I've got a drawer full of various NiMH chargers, including some pretty good reconditioning chargers from Maha that I've used all over the world, so I'd resisted buying one of the nice new "LED" chargers like the MH-C801D. But after getting an MB-D10 and powering it with 8 AA batteries I decided it was worth it. And I'm very glad I did. Besides the convenience of being able to charge (and optionally condition) 8 cells in one charger the unit features LEDs that show you exactly how well or poorly charged the batteries are. From a quick glance at the LEDs when charging my batteries I've already been able to see that my casual attitude about using the batteries as a group and reconditioning them periodically had resulted in a wide variety of battery conditions. Now though I can condition sets of 8 batteries at once for optimal performance and then keep them together as a group (using the nifty included 8-battery holder). The unit features standard and "Soft" charging (for when you have more time and want to go gently on your batteries).

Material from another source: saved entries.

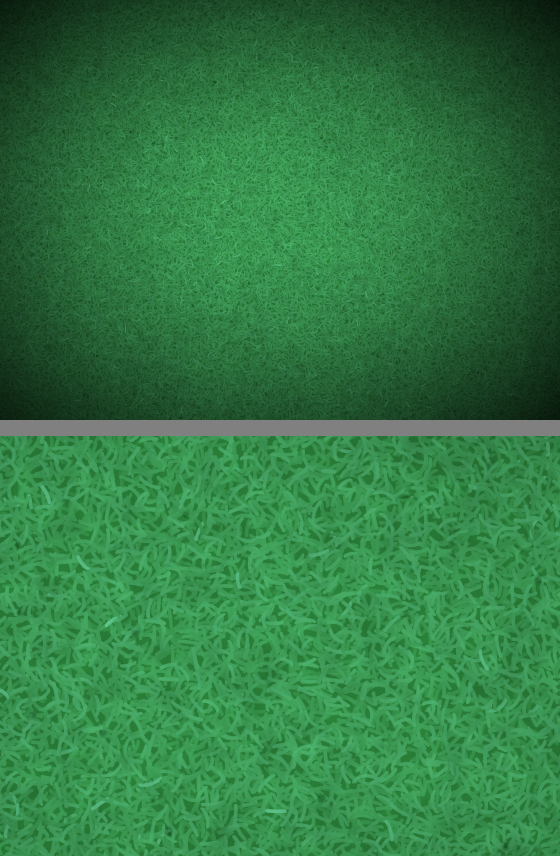
Top: the whole. Bottom: its middle third, enlarged.
This texture is drawn by a WebGL 2 fragment shader. Its source:

```glsl
#version 300 es
precision highp float;

uniform vec2 u_resolution;
out vec4 fragColor;

vec4 hash4(vec2 cell) {
    vec4 h = fract(cell.xyxy * vec4(0.1031, 0.1030, 0.0973, 0.1099));
    h += dot(h, h.wzxy + 33.33);
    return fract((h.xxyz + h.yzzw) * h.zywx);
}

float gradientDot(vec2 corner, vec2 offset) {
    float angle = 6.2832 * hash4(corner + 71.0).x;
    return dot(vec2(cos(angle), sin(angle)), offset);
}

float gradientNoise(vec2 p) {
    vec2 i = floor(p), f = fract(p);
    vec2 u = f * f * f * (f * (f * 6.0 - 15.0) + 10.0);
    float low = mix(gradientDot(i, f), gradientDot(i + vec2(1, 0), f - vec2(1, 0)), u.x);
    float high = mix(gradientDot(i + vec2(0, 1), f - vec2(0, 1)),
                     gradientDot(i + vec2(1, 1), f - vec2(1, 1)), u.x);
    return mix(low, high, u.y);
}

// Signed distance to a slightly bent fibre lying along x
float fibreDistance(vec2 q, float halfLength, float bend, float halfWidth) {
    q.y += bend * (q.x * q.x - 0.2);
    return length(vec2(max(abs(q.x) - halfLength, 0.0), q.y)) - halfWidth;
}

// Overlapping fibres, returned as a tint around 1
vec3 turf(vec2 p, float pixel) {
    vec3 tint = vec3(0.66, 0.80, 0.62);
    for (int layer = 0; layer < 4; layer++) {
        float depth = float(layer) / 3.0;
        vec2 g = p / 0.011 + float(layer) * vec2(17.37, 41.73);
        vec2 home = floor(g);
        for (int y = -1; y <= 1; y++) {
            for (int x = -1; x <= 1; x++) {
                vec2 cell = home + vec2(x, y);
                vec4 place = hash4(cell + float(layer) * 131.0);
                vec4 look = hash4(cell + float(layer) * 131.0 + 407.0);
                float angle = 3.1416 * place.z;
                vec2 along = vec2(cos(angle), sin(angle));
                vec2 q = g - cell - 0.15 - 0.7 * place.xy;
                q = vec2(dot(q, along), dot(q, vec2(-along.y, along.x)));
                float d = fibreDistance(q, mix(0.4, 0.75, place.w), look.x - 0.5, 0.13);
                float cover = clamp(0.5 - d * 0.011 / pixel, 0.0, 1.0);

                float light = clamp(0.65 * look.y + 0.35 * depth, 0.0, 1.0);
                vec3 fibre = mix(vec3(0.80, 0.90, 0.76), vec3(1.20, 1.10, 1.22), light);
                // A few pale, bluish fibres
                fibre += vec3(0.30, 0.14, 0.36) * step(0.988, look.z);
                tint = mix(tint, fibre, cover * 0.9);
            }
        }
    }
    return tint;
}

void main() {
    vec2 p = gl_FragCoord.xy / u_resolution.y;
    vec2 uv = gl_FragCoord.xy / u_resolution;

    // Light falling off towards the corners
    vec2 fromCentre = 2.0 * (uv - vec2(0.485, 0.49));
    float r2 = dot(fromCentre, fromCentre);
    float light = max(0.625 - 0.36 * r2 + 0.05 * r2 * r2, 0.06);

    // Soft unevenness of the pile
    float mottle = 0.05 * gradientNoise(p * 7.0)
                 + 0.08 * gradientNoise(p * 26.0 + 9.3)
                 + 0.10 * gradientNoise(p * 62.0 + 31.7);

    // Sparse dark hollows between the fibres
    float hollow = smoothstep(0.42, 0.62, gradientNoise(p * 75.0 + 53.1));

    vec3 colour = light * vec3(0.405, 1.0, 0.58) - vec3(0.005, 0.0, 0.008);
    colour *= turf(p, 1.0 / u_resolution.y) * (1.0 + mottle);
    colour *= 1.0 - hollow * vec3(0.32, 0.24, 0.30);
    fragColor = vec4(clamp(colour, 0.0, 1.0), 1.0);
}
```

The only downside I've found is the somewhat clunky way you select conditioning or the Soft mode. You need to put the leftmost battery in, then press the button within a few seconds, then put the other batteries in. This seems a little error prone (or like something I could forget), but once you're used to it it is not hard to do.

As always I bought my Maha product from . NOTE: I don't have any financial relationship with them & pay for all my products. I just like their selection, service and they have reasonable prices. -- David Cardinal

DigitalPro Tip of The Week:

Did you know you can actually use to manage your images on your website? You can if you have Microsoft Vista or some other version of Web Folders. With Web Folders you can make your website look like a Disk Drive to your Windows machine and then just browse there in DigitalPro to view & manage your images. Because of DigitalPro's intelligent caching this works surprisingly well over any type of reasonable broadband connection.

Photo Forum News:


To Unsubscribe, please .